Not many genres can do this.
And this is why horror is so wonderfully horrible.

About the author:
Thomas S Flowers was born in Walter Reed Medical Center, Maryland to a military family. He grew up in RAF Chicksands, England and then later Fort Meade, and finally Roanoke, Virginia. Thomas graduated high school in 2000 and on September 11, 2001, joined the U.S. Army. From 2001-2008, Thomas served in the military police corps, with one tour in South Korea and three tours serving in Operation Enduring Freedom and Operation Iraqi Freedom. While stationed at Fort Hood, Texas, between deployments, Thomas met his wife and following his third and final tour to Iraq, decided to rejoin the civilian ranks. 

Thomas was discharged honorably in February 2008 and moved to Houston, Texas where he found employment and attended night school. In 2014, Thomas graduated with a Bachelor in Arts in History from University of Houston-Clear Lake. Thomas blogs at www.machinemean.org, commenting and reviewing movies, books, shows, and historical content. Thomas is living a rather simple and quite life with his beautiful bride and amazing daughter, just south of Houston, Texas. 


A. F. Stewart said...

A fantastic post.

Jan Lee said...

Gotta love a good horror novel, grins :)

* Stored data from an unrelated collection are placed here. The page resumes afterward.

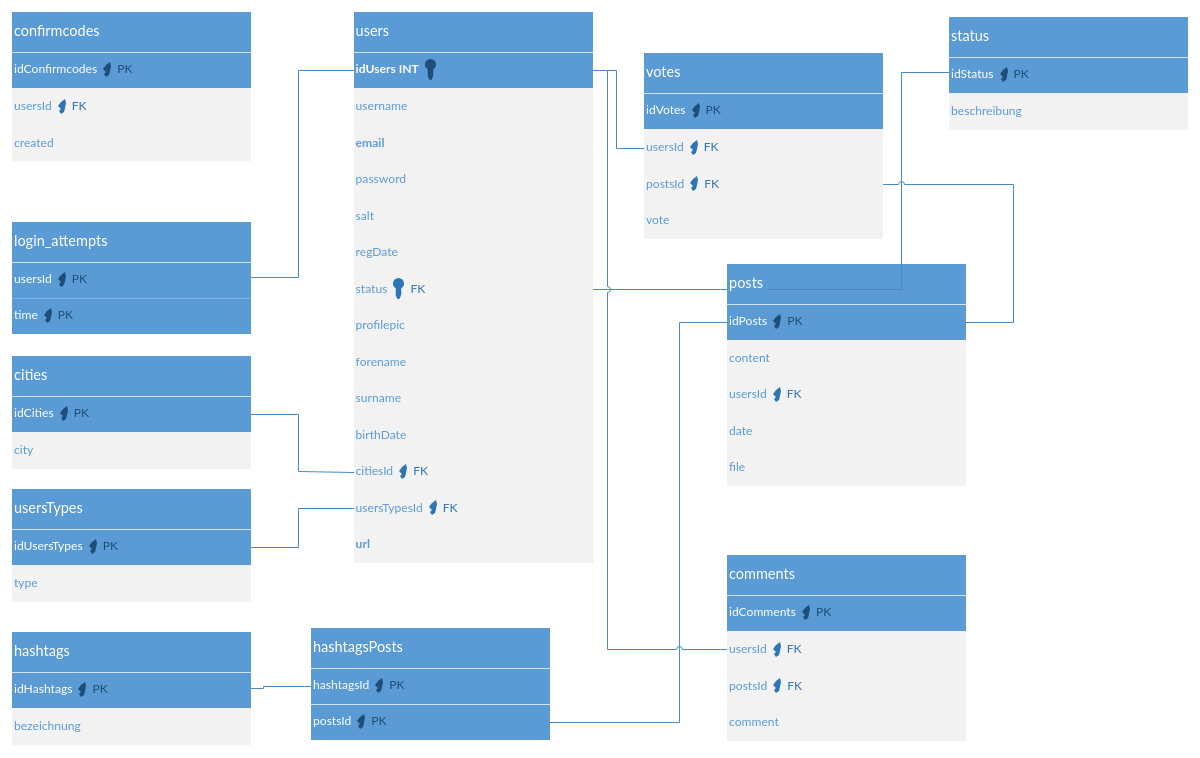
<!DOCTYPE html>
<html lang="en">
<head>
<meta charset="utf-8">
<title>Database schema</title>
<style>
:root {
  --blue: #5b9bd5;
  --line: #4a88c2;
  --foreign: #2e75b6;
  --primary: #1f4e79;
  --panel: #f2f2f2;
  --rule: #cfe1f2;
  --soft-rule: #7fb2e0;
}
* { box-sizing: border-box; margin: 0; padding: 0; }
body { width: 1200px; height: 758px; overflow: hidden; background: #fff; }
.schema {
  position: relative; width: 1200px; height: 758px; overflow: hidden;
  font: 12.1px/1.2 Lato, Carlito, sans-serif; color: var(--blue);
}
.table {
  position: absolute; left: var(--x); top: var(--y); width: 239.4px;
  display: flex; flex-direction: column; background: var(--panel);
}
.table h2 {
  height: 40px; padding: 0 0 2px 2px; display: flex; align-items: center;
  background: var(--blue); color: #fff; font-size: 14.5px; font-weight: 400;
}
.table ul { list-style: none; display: flex; flex-direction: column; }
.table li {
  height: 36.5px; padding-left: 2px; display: flex; align-items: center; gap: 5px;
  white-space: nowrap;
}
.table .pk {
  height: 36px; padding-bottom: 2px; background: var(--blue);
  border-top: 1px solid var(--rule); color: #fff;
}
.attempts .pk + .pk { border-top-color: var(--soft-rule); }
.key { width: 10px; height: 17px; flex: none; }
.pin { width: 13px; height: 23px; flex: none; }
.pk svg { fill: var(--primary); }
.fk svg { fill: var(--foreign); }
.tag { font-style: normal; }
.pk .tag { color: var(--primary); }
.fk .tag { color: var(--foreign); }
.links { position: absolute; left: 0; top: 0; fill: none; stroke: var(--line); stroke-width: 1; }
</style>
</head>
<body>
<svg width="0" height="0" style="position:absolute" aria-hidden="true">
  <defs>
    <symbol id="key" viewBox="2 10 10 17"><path d="M6 14 L10 11 L11 15 L10 20 L9 24 L6 26 L4 23 L6 21 L3 18 Z"/></symbol>
    <symbol id="pin" viewBox="0 0 14 25"><circle cx="7" cy="7" r="6"/><path d="M4 12 H10 V19 L8 24 H6 L4 20 Z"/></symbol>
  </defs>
</svg>
<main class="schema">

  <section class="table" style="--x:12px;--y:12px">
    <h2>confirmcodes</h2>
    <ul>
      <li class="pk"><span>idConfirmcodes</span><svg class="key"><use href="#key"/></svg><i class="tag">PK</i></li>
      <li class="fk"><span>usersId</span><svg class="key"><use href="#key"/></svg><i class="tag">FK</i></li>
      <li>created</li>
    </ul>
  </section>

  <section class="table attempts" style="--x:12px;--y:222px">
    <h2>login_attempts</h2>
    <ul>
      <li class="pk"><span>usersId</span><svg class="key"><use href="#key"/></svg><i class="tag">PK</i></li>
      <li class="pk"><span>time</span><svg class="key"><use href="#key"/></svg><i class="tag">PK</i></li>
    </ul>
  </section>

  <section class="table" style="--x:12px;--y:356px">
    <h2>cities</h2>
    <ul>
      <li class="pk"><span>idCities</span><svg class="key"><use href="#key"/></svg><i class="tag">PK</i></li>
      <li>city</li>
    </ul>
  </section>

  <section class="table" style="--x:12px;--y:489px">
    <h2>usersTypes</h2>
    <ul>
      <li class="pk"><span>idUsersTypes</span><svg class="key"><use href="#key"/></svg><i class="tag">PK</i></li>
      <li>type</li>
    </ul>
  </section>

  <section class="table" style="--x:12px;--y:632px">
    <h2>hashtags</h2>
    <ul>
      <li class="pk"><span>idHashtags</span><svg class="key"><use href="#key"/></svg><i class="tag">PK</i></li>
      <li>bezeichnung</li>
    </ul>
  </section>

  <section class="table" style="--x:311px;--y:628px">
    <h2>hashtagsPosts</h2>
    <ul>
      <li class="pk"><span>hashtagsId</span><svg class="key"><use href="#key"/></svg><i class="tag">PK</i></li>
      <li class="pk"><span>postsId</span><svg class="key"><use href="#key"/></svg><i class="tag">PK</i></li>
    </ul>
  </section>

  <section class="table" style="--x:353.6px;--y:12px">
    <h2>users</h2>
    <ul>
      <li class="pk"><b>idUsers INT</b><svg class="pin"><use href="#pin"/></svg></li>
      <li>username</li>
      <li><b>email</b></li>
      <li>password</li>
      <li>salt</li>
      <li>regDate</li>
      <li class="fk"><span>status</span><svg class="pin"><use href="#pin"/></svg><i class="tag">FK</i></li>
      <li>profilepic</li>
      <li>forename</li>
      <li>surname</li>
      <li>birthDate</li>
      <li class="fk"><span>citiesId</span><svg class="key"><use href="#key"/></svg><i class="tag">FK</i></li>
      <li class="fk"><span>usersTypesId</span><svg class="key"><use href="#key"/></svg><i class="tag">FK</i></li>
      <li><b>url</b></li>
    </ul>
  </section>

  <section class="table" style="--x:644px;--y:53px">
    <h2>votes</h2>
    <ul>
      <li class="pk"><span>idVotes</span><svg class="key"><use href="#key"/></svg><i class="tag">PK</i></li>
      <li class="fk"><span>usersId</span><svg class="key"><use href="#key"/></svg><i class="tag">FK</i></li>
      <li class="fk"><span>postsId</span><svg class="key"><use href="#key"/></svg><i class="tag">FK</i></li>
      <li>vote</li>
    </ul>
  </section>

  <section class="table" style="--x:949px;--y:17px">
    <h2>status</h2>
    <ul>
      <li class="pk"><span>idStatus</span><svg class="key"><use href="#key"/></svg><i class="tag">PK</i></li>
      <li>beschreibung</li>
    </ul>
  </section>

  <section class="table" style="--x:727px;--y:263.5px">
    <h2>posts</h2>
    <ul>
      <li class="pk"><span>idPosts</span><svg class="key"><use href="#key"/></svg><i class="tag">PK</i></li>
      <li>content</li>
      <li class="fk"><span>usersId</span><svg class="key"><use href="#key"/></svg><i class="tag">FK</i></li>
      <li>date</li>
      <li>file</li>
    </ul>
  </section>

  <section class="table" style="--x:727px;--y:555px">
    <h2>comments</h2>
    <ul>
      <li class="pk"><span>idComments</span><svg class="key"><use href="#key"/></svg><i class="tag">PK</i></li>
      <li class="fk"><span>usersId</span><svg class="key"><use href="#key"/></svg><i class="tag">FK</i></li>
      <li class="fk"><span>postsId</span><svg class="key"><use href="#key"/></svg><i class="tag">FK</i></li>
      <li>comment</li>
    </ul>
  </section>

  <svg class="links" width="1200" height="758" viewBox="0 0 1200 758" aria-hidden="true">
    <path d="M251 277.5 H298.5 V70.5 H354"/>
    <path d="M251 414.5 H298.5 V471.5 L354 472.5"/>
    <path d="M251 547.5 H298.5 V508.5 H354"/>
    <path d="M251 688.5 H263.5 V686.5 H311"/>
    <path d="M550 722.5 H679.5 V322.5 H727"/>
    <path d="M593 70.5 H616.5 V148.5 H644"/>
    <path d="M593 70.5 H607.5 V286.5 A3 3 0 0 1 607.5 292.5 V649.5 H676.5 A3 3 0 0 1 682.5 649.5 H727"/>
    <path d="M593 289.5 H727 M768 289.5 H901.5 V72.5 H949"/>
    <path d="M883 184.5 H898.5 A3 3 0 0 1 904.5 184.5 H1013.5 V322.5 H966"/>
  </svg>
</main>
</body>
</html>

Thomas S Flowers said...

Thank you! Horror can be an illuminating tool as it is an entertaining one as well.